    • Start the conversation by asking, “Tell me something good happening right now.”
    • Follow-up by asking, “What’s one thing you wish you could change right now?”

  2. Ask, listen, and really hear
    • Ask open questions; start with ‘What’ and ‘How’ – Starting with a “do” or “are” allows you to have a conversation, not answer with a yes or no.
    • If meeting in your office, clear your desk, calendar, phone, and focus on the person you are talking to, so you are not distracted from hearing what they have to say. Ideally sit next to the person not across the desk.
    • Take notes. These notes are important actions, development and growth ideas or plans for the individual and how you will support them.
    • Use reflective listening to support mutual understanding; track together as the conversation progresses.

  3. Dig deeper, share openly, and provide feedback
    • Feedback is clear, actionable and provides someone with thoughts to consider for their future development or awareness.
    • Simply saying you are “great” or “bad” without providing the Why’s, How’s, and What’s doesn’t allow them to clearly understand the behavior or skill sets they use that allowed them to shine or learn how to advance. Use examples citing specific behaviors and skills you have seen in action to help them grow. Try this as an example, "When I observed you doing X, I noticed you shined because of X." Or, "When I observed you doing X, I noticed we have work to do together around X to support your growth and leadership development."
    • Feedback highlights positive things to continue doing, as well as opportunities to consider doing things from a different approach.
    • Consider how your feedback provides support around their growth, development, and progress.
    • Feedback should always be given with positive intention even when the feedback might be tough to hear or tough to deliver.

  4. Check back, be a partner
    • Being a leader means taking care of business. As a leader people are your business they should never feel alone.
    • Check back with your people on their terms. Ask for clear actions, next steps, and ways to support their development.

  5. Discuss next steps by recapping what you heard
    • At the end of the meeting recap what you heard, and who is responsible for what tasks and other things you discussed.
    • Confirm your recap with your people.
    • Ensure each deliverable has key actions with timelines for completion.
    • If a project, process, or initiative doesn’t have a clear timeline for completion, create small action items together to ensure progress is happening, and will keep you both on track.
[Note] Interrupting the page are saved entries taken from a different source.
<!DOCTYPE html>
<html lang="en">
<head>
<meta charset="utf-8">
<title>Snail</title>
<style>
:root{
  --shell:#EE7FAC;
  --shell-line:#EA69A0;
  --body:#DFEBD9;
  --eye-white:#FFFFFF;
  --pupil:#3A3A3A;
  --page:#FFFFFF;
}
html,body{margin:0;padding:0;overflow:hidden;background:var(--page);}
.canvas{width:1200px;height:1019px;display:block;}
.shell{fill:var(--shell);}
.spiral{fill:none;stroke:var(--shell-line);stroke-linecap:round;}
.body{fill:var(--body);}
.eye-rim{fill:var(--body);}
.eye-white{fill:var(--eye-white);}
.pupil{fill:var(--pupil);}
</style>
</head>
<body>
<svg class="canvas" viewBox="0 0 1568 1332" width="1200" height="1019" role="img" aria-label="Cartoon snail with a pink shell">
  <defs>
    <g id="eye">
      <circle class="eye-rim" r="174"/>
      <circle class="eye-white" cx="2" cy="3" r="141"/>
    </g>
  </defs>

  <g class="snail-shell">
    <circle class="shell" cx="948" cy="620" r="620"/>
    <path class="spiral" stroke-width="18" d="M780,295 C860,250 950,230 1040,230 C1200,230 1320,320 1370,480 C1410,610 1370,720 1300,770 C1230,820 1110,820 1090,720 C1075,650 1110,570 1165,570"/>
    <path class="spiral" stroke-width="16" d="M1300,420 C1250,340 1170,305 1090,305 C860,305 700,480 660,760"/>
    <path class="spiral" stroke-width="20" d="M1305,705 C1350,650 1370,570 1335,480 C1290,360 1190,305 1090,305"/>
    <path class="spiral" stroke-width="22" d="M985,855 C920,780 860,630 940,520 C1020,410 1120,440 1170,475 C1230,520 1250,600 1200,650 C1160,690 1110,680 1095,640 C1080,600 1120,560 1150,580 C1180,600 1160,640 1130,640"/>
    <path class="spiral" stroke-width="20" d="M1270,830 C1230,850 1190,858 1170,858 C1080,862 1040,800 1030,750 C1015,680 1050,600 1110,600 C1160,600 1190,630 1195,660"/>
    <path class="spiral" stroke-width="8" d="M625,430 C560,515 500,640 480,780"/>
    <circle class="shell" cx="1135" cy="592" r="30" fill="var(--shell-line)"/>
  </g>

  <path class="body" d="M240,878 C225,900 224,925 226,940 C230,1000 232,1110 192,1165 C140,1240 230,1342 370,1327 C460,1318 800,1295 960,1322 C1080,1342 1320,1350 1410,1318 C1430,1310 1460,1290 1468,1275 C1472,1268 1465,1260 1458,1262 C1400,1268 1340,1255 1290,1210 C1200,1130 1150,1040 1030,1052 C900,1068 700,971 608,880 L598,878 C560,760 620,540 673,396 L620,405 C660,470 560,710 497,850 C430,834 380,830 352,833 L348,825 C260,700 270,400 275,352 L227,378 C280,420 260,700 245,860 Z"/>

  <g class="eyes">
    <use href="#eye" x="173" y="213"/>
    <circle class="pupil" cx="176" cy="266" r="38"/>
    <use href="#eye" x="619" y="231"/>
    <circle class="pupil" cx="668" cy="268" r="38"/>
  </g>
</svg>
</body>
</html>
My hope is that these five steps and sub-steps, provide additional ideas and actions for your coaching conversations. You cannot drive business successfully if your team isn’t engaged. According to one of Gallup's polls, 58% of people leave a job because of their boss. It’s your job as a leader to help your team determine a meeting cadence, that ensures engagement and supports their development and growth. As the individuals on your team grow, so too will the strength of your aggregate team.

Developing your team is the most important role you play as a leader. There’s no set schedule for how often you coach someone. But, meeting zero times with individuals on your team is never an option.
You have a very important responsibility of both driving your business and building, growing, and developing your people. But most importantly, you have the power and responsibility to lead your team to greatness!
I thought I’d leave you with a few resources and tools to support you investing in your people. Books include:

  • The First 90 Days by Michael Watkins
  • Helping People Change by Boyatzis, Smith and Van Oosten
  • Tough Talk by Becky Dannenfelser and Andrea Hopke
  • The Weekly Coaching Conversation by Brian Souza

    Find templates and tools with to support your weekly coaching conversations. (available shortly)

submitted by Josh Saterman